The head monk in charge of the administrative section of the monastery, and whose duties involve meeting guests.
The master of a monastery. Shike is roughly synonymous with roshi.
Days which contain a “4” (shi) or a “9” (ku), on which there is head shaving a general cleaning of the monastery, and a bath.
The formal wear used by unsui during ceremonies.
Money received by the monks from the monastery.
A new monk; usually refers to monks in their first year at the monastery.
Lit., “inside the room”—an term for the meditation instruction that takes place between the master and disciple in the sanzen room of the master.
Lit., “the first barrier”; the first koan received by a monk.
A formal meeting with a Zen master.
The cord that monks wear around their waist.
Participation in a ceremony.
The evening fire-watch at the time of kaichin, when one or two monks make the rounds of the monastery buildings and properties to make sure that all fires are out.
A formal Zen training monastery, at which a monk can gain qualification for priesthood. Roughly synonymous with senmon dojo.
An older priest or an eminent priest.
Another term for sodo.

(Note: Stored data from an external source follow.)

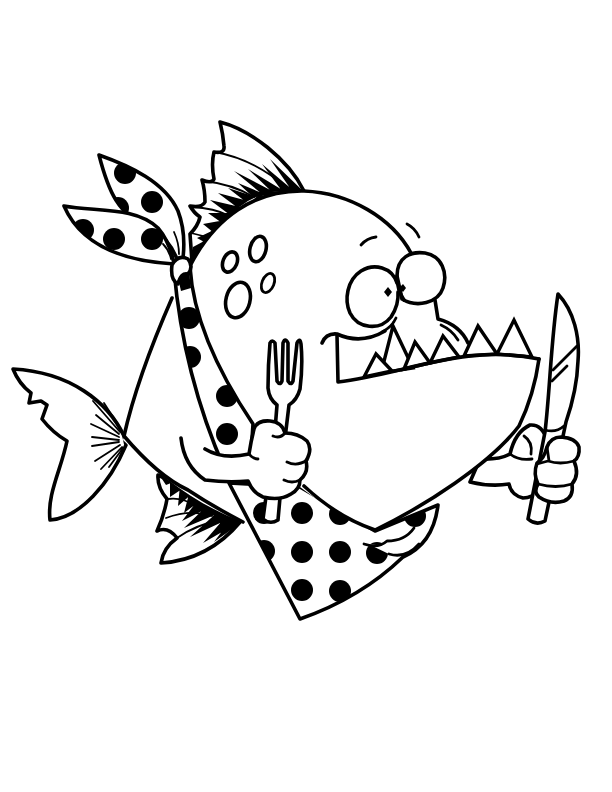
<!DOCTYPE html>
<html lang="en">
<head>
<meta charset="utf-8">
<title>Hungry piranha colouring page</title>
<style>
:root { --ink: #000; --paper: #fff; }
html, body { margin: 0; background: var(--paper); overflow: hidden; }
.page { display: block; width: 612px; height: 792px; }
.shape { fill: var(--paper); stroke: var(--ink); stroke-width: 3.6; stroke-linejoin: round; stroke-linecap: round; }
.line { fill: none; stroke: var(--ink); stroke-width: 3.6; stroke-linejoin: round; stroke-linecap: round; }
.fine { stroke-width: 1.8; }
.mid { stroke-width: 2.8; }
.tooth { fill: var(--paper); stroke: var(--ink); stroke-width: 3.4; stroke-linejoin: miter; }
.fill { fill: var(--paper); }
.ink { fill: var(--ink); }
</style>
</head>
<body>
<svg class="page" viewBox="0 0 612 792" role="img" aria-label="Cartoon piranha with an open toothy mouth and a polka dot bandana, holding a fork and a knife">
<defs>
  <clipPath id="knot-upper-clip"><path d="M99 155C130 166 165 182 178 211Q186 232 183 258L178 262Q171 240 150 227C118 216 108 190 99 155Z"/></clipPath>
  <clipPath id="knot-lower-clip"><path d="M64 206C95 212 135 206 158 228Q170 242 174 264C140 262 85 254 64 206Z"/></clipPath>
  <clipPath id="band-clip"><path d="M174 270L190 267C193 315 214 366 253 424L250 470H225C203 420 181 350 174 270Z"/></clipPath>
  <clipPath id="bib-clip"><path d="M229 483L300 619C340 605 375 584 403 557C424 548 435 530 438 505L375 531L300 487Z"/></clipPath>
</defs>

<g id="tail">
  <path class="shape" d="M124 436C108 402 70 372 13 369Q19 384 31 393L29 403L41 401L47 405L42 419Q53 433 67 441C61 470 47 494 50 520C80 518 110 483 126 445Z"/>
  <path class="line fine" d="M120 432L93 401M119 434L96 415M119 437L91 424M119 440L92 437M119 442L92 446M120 445L95 461M122 447L101 469M122 431L104 403M123 448L109 467"/>
</g>

<g id="belly-fin">
  <path class="shape" d="M158 475Q157 487 167 499Q164 516 157 531Q168 526 177 538Q163 548 161 563C195 561 221 545 241 521L190 490Z"/>
  <path class="line fine" d="M168 499Q182 497 196 506M166 518Q190 509 212 516M177 538Q197 524 222 520"/>
  <path class="ink" d="M160 476L176 481L166 485ZM170 480L185 487L170 497ZM180 485L194 492L178 506ZM190 490L204 498L184 513ZM201 496L214 505L182 521ZM211 502L224 511L184 528ZM221 509L233 517L190 537ZM228 514L241 521L203 543ZM232 518L242 522L214 542Z"/>
</g>

<g id="dorsal-fin">
  <path class="shape" d="M220 122C251 130 288 159 304 191L262 194L192 262L190 234Q198 226 200 217Q194 213 190 206Q202 208 205 202Q205 190 202 180Q212 184 214 179Q211 164 214 152Q225 154 224 146Q223 134 220 122Z"/>
  <path class="line fine" d="M215 152Q254 159 287 188M204 181Q232 184 254 197M192 207Q214 208 230 216M191 233L207 237"/>
  <path class="ink" d="M303 191L270 159L292 191ZM294 191L262 164L282 191ZM284 191L248 169L272 192ZM274 192L234 171L262 194ZM264 194L238 183L254 198ZM256 197L228 188L246 202ZM248 201L218 193L238 208ZM240 207L210 200L230 215ZM232 213L208 213L222 223ZM225 220L203 224L214 233ZM216 229L197 238L206 243ZM208 239L193 247L192 261Z"/>
</g>

<g id="body">
  <path class="fill" d="M190 267C215 218 255 191 304 191C350 193 392 218 413 254L437 318L470 350L539 358C535 420 440 495 375 531L243 522C195 504 160 476 123 440L172 295Z"/>
  <path class="line" d="M190 266C215 217 255 190 304 191C350 193 392 218 411 253M172 298Q137 378 124 436Q158 476 188 490Q212 506 243 522"/>
  <g id="spots">
    <ellipse class="shape" cx="258" cy="249" rx="8" ry="13" transform="rotate(14 258 249)"/>
    <ellipse class="shape" cx="230" cy="262" rx="7" ry="10.5" transform="rotate(22 230 262)"/>
    <ellipse class="shape mid" cx="268" cy="283" rx="6" ry="10" transform="rotate(22 268 283)"/>
    <ellipse class="shape" cx="238" cy="300" rx="12" ry="18" transform="rotate(14 238 300)"/>
  </g>
</g>

<g id="right-arm">
  <path class="shape" d="M470 482Q491 487 509 484Q511 495 523 498Q532 498 541 490L547 440Q542 424 530 425Q515 432 510 454Q499 460 480 459Z"/>
  <path class="line mid" d="M510 454Q519 461 532 459M524 436Q533 442 531 454"/>
</g>

<g id="bandana-bib">
  <path class="shape" d="M229 483L300 619C340 605 375 584 403 557C424 548 435 530 438 505L375 531L300 487Z"/>
  <g class="ink" clip-path="url(#bib-clip)">
    <circle cx="264" cy="513" r="11"/><circle cx="302" cy="513" r="11"/><circle cx="340" cy="514" r="11"/><circle cx="415" cy="516" r="11"/>
    <circle cx="264" cy="551" r="11"/><circle cx="302" cy="552" r="11"/><circle cx="340" cy="552" r="11"/><circle cx="377" cy="553" r="11"/>
    <circle cx="302" cy="590" r="11"/><circle cx="340" cy="591" r="11"/>
  </g>
  <path class="fill" d="M366 543Q380 548 388 541Q404 540 416 528L419 541Q410 557 389 554Z"/>
  <path class="line mid" d="M364 544Q378 549 387 541Q405 541 414 528M389 554Q406 559 419 544"/>
</g>

<g id="jaw">
  <path class="fill" d="M338 335L338 382C405 374 465 343 539 359C537 385 530 408 520 425C490 462 425 506 375 530Q334 514 300 487L318 405Z"/>
  <path class="line" d="M304 486Q337 517 375 530C425 506 490 464 519 426Q534 395 539 359"/>
</g>

<g id="upper-lip">
  <path class="line" d="M322 343Q326 333 337 334Q361 345 385 331"/>
  <path class="line" d="M435 300L438 319Q460 325 468 343"/>
  <path class="line mid" d="M441 325Q452 330 458 340"/>
</g>

<g id="teeth">
  <path class="tooth" d="M381 373L393 326L413 368Z"/>
  <path class="tooth" d="M364 377L376 354L392 371Z"/>
  <path class="tooth" d="M404 369L415 342L430 363Z"/>
  <path class="tooth" d="M430 363L443 336L459 357Z"/>
  <path class="tooth" d="M464 356L478 326L497 354Z"/>
  <path class="tooth" d="M497 354L514 320L532 357Z"/>
  <path class="line" d="M337 335L338 382C405 374 465 343 539 359"/>
</g>

<g id="eyes">
  <path class="shape" d="M397 276C397 257 411 251 425 253C442 256 448 273 443 288C438 303 417 308 402 299Z"/>
  <path class="shape" d="M397 283C392 267 374 263 361 271C347 280 344 300 350 313C358 329 380 331 391 317Q399 305 398 292"/>
  <path class="line" d="M397 276Q397 290 404 300"/>
  <path class="line mid" d="M382 332Q392 327 396 318"/>
  <path class="ink" d="M388 287L392 292L388 297L384 292ZM403 284L406 288L403 292L399 288Z"/>
  <path class="line mid" d="M361 245Q367 238 376 237M407 224Q415 228 419 237"/>
</g>

<g id="bandana-band">
  <path class="shape" d="M174 270L190 267C193 315 214 366 253 424L250 470H225C203 420 181 350 174 270Z"/>
  <g class="ink" clip-path="url(#band-clip)">
    <path d="M178 278L189 272L191 288L181 291Z"/>
    <circle cx="189" cy="318" r="11"/><circle cx="190" cy="357" r="11"/><circle cx="227" cy="396" r="11"/><circle cx="227" cy="434" r="11"/>
  </g>
</g>

<g id="bandana-knot">
  <path class="shape" d="M99 155C130 166 165 182 178 211Q186 232 183 258L178 262Q171 240 150 227C118 216 108 190 99 155Z"/>
  <g class="ink" clip-path="url(#knot-upper-clip)">
    <circle cx="125" cy="173" r="11"/><circle cx="152" cy="202" r="11"/><circle cx="118" cy="208" r="11"/>
  </g>
  <path class="shape" d="M64 206C95 212 135 206 158 228Q170 242 174 264C140 262 85 254 64 206Z"/>
  <g class="ink" clip-path="url(#knot-lower-clip)">
    <circle cx="83" cy="230" r="11"/><circle cx="114" cy="239" r="11"/><circle cx="152" cy="239" r="11"/>
  </g>
  <path class="line fine" d="M163 244Q169 250 171 259M174 232Q179 243 179 254"/>
  <path class="shape" d="M172 265Q178 254 188 259Q194 267 188 274Q181 272 178 284Q170 280 172 265Z"/>
</g>

<g id="fork">
  <path class="shape" d="M270 343Q272 339 275 343L277 381Q280 386 282 381L283 343Q285 337 288 343L288 381Q291 386 293 381L297 343Q300 337 301 344Q303 365 300 389Q297 400 289 405L286 430L278 520Q270 525 263 519L275 430L277 405Q269 399 268 388Q268 365 270 343Z"/>
</g>

<g id="left-arm">
  <path class="shape" d="M181 438Q184 466 205 480Q228 483 248 481Q253 493 263 497Q280 501 291 494Q300 489 300 480Q309 472 306 461Q313 449 307 441Q298 433 285 433Q282 422 270 421Q257 420 254 429Q251 441 249 454Q223 460 205 449"/>
  <path class="line mid" d="M285 433Q280 439 273 436M307 460Q297 467 287 462M300 480Q292 484 284 480M249 454Q253 459 258 459"/>
</g>

<g id="knife">
  <path class="shape" d="M558 294C574 311 580 337 578 361Q577 390 566 422L545 521Q536 526 528 519L545 432C550 390 551 340 558 294Z"/>
  <path class="line mid" d="M553 370L577 346M552 381L567 366M545 430Q556 433 564 426"/>
</g>

<g id="right-fingers">
  <path class="shape" d="M537 463Q544 459 547 447Q551 437 561 437Q576 438 579 447Q580 457 574 461Q580 475 572 484Q574 497 564 501Q551 505 539 497Q533 492 538 484Q533 474 537 463Z"/>
  <path class="line mid" d="M574 461Q560 465 548 461L537 464M572 484Q556 489 538 484M547 447L549 461"/>
</g>
</svg>
</body>
</html>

Formal sanzen held on the first, fourth, and seventh evenings of a sesshin, and during which the shika rings the kansho and the monks meet the roshi in order of rank. All monks must participate. Contrasts with dokusan.
A formal sarei that all monks are required to attend. Usually held before important affairs.
Instructions or warnings from the master or superior monks.
Mendicancy; monastic begging rounds.
A meditation platform in a zendo. Usually there are three or four: the jikijitsu tan (the tan to the left as you enter the front of the zendo), tanto tan (the tan to the right as you enter the front of the zendo), naka tan (an auxilliary tan between the jikijitsu tan and the tanto tan), and sometimes a gaitan (an auxilliary tan outside the main zendo room). The word tan can also indicate a person’s place on the tan, and hence his place in the monastery hierarchy.
The large cushion upon which Rinzai monks sit during zazen.
The period in which a postulant at a Zen monastery must sit alone in a small room (called the tangaryo) facing the wall, usually for a period of five days. See also niwazume.
A subtemple located in the precincts of a larger temple.
The roshi’s dharma lecture, usually on a koan, a Zen text, or a sutra.
A meal served to the unsui at the home of a believer. The monks often receive tenjin at the end of the morning takuhatsu rounds.
The monastery kitchen; also the cook.
The container for hot water.
To be ordained as a monk.
Lit., “cloud plate”; a flat, cloud-shaped gong used to signal mealtimes.
Lit., “clouds and water”; a Zen monk in training.
Yako Zen 野狐禪
Lit., “wild fox Zen”; false Zen.
Lit., “medicine stone”; the Zen monastic supper. In Buddhism it was originally forbidden to eat after noon. However, in China, where Zen developed, it was cold in the winter, so the monks would put heated stones against their abdomens to assuage the pangs of hunger. These stones were called "medicine stones." Later a light meal, consisting of the day’s leftovers, came to be served, and this was named after the stones used to ease hunger.
Lit., “night sitting”; private zazen done after kaichin.
The monk that prepares the bath.
The rectangular “sitting cloth,” used during ceremonies at the time of ritual prostrations.
A permitted absence from the monastery longer than three days and two nights. It is often used at present to indicate the termination of a monk’s sodo training.
A Zen meditation hall.
An informal meal.
An informal bath.
Informal sitting in the zendo, with no shijo.
A monks bag hung around the neck, used to keep personal effects.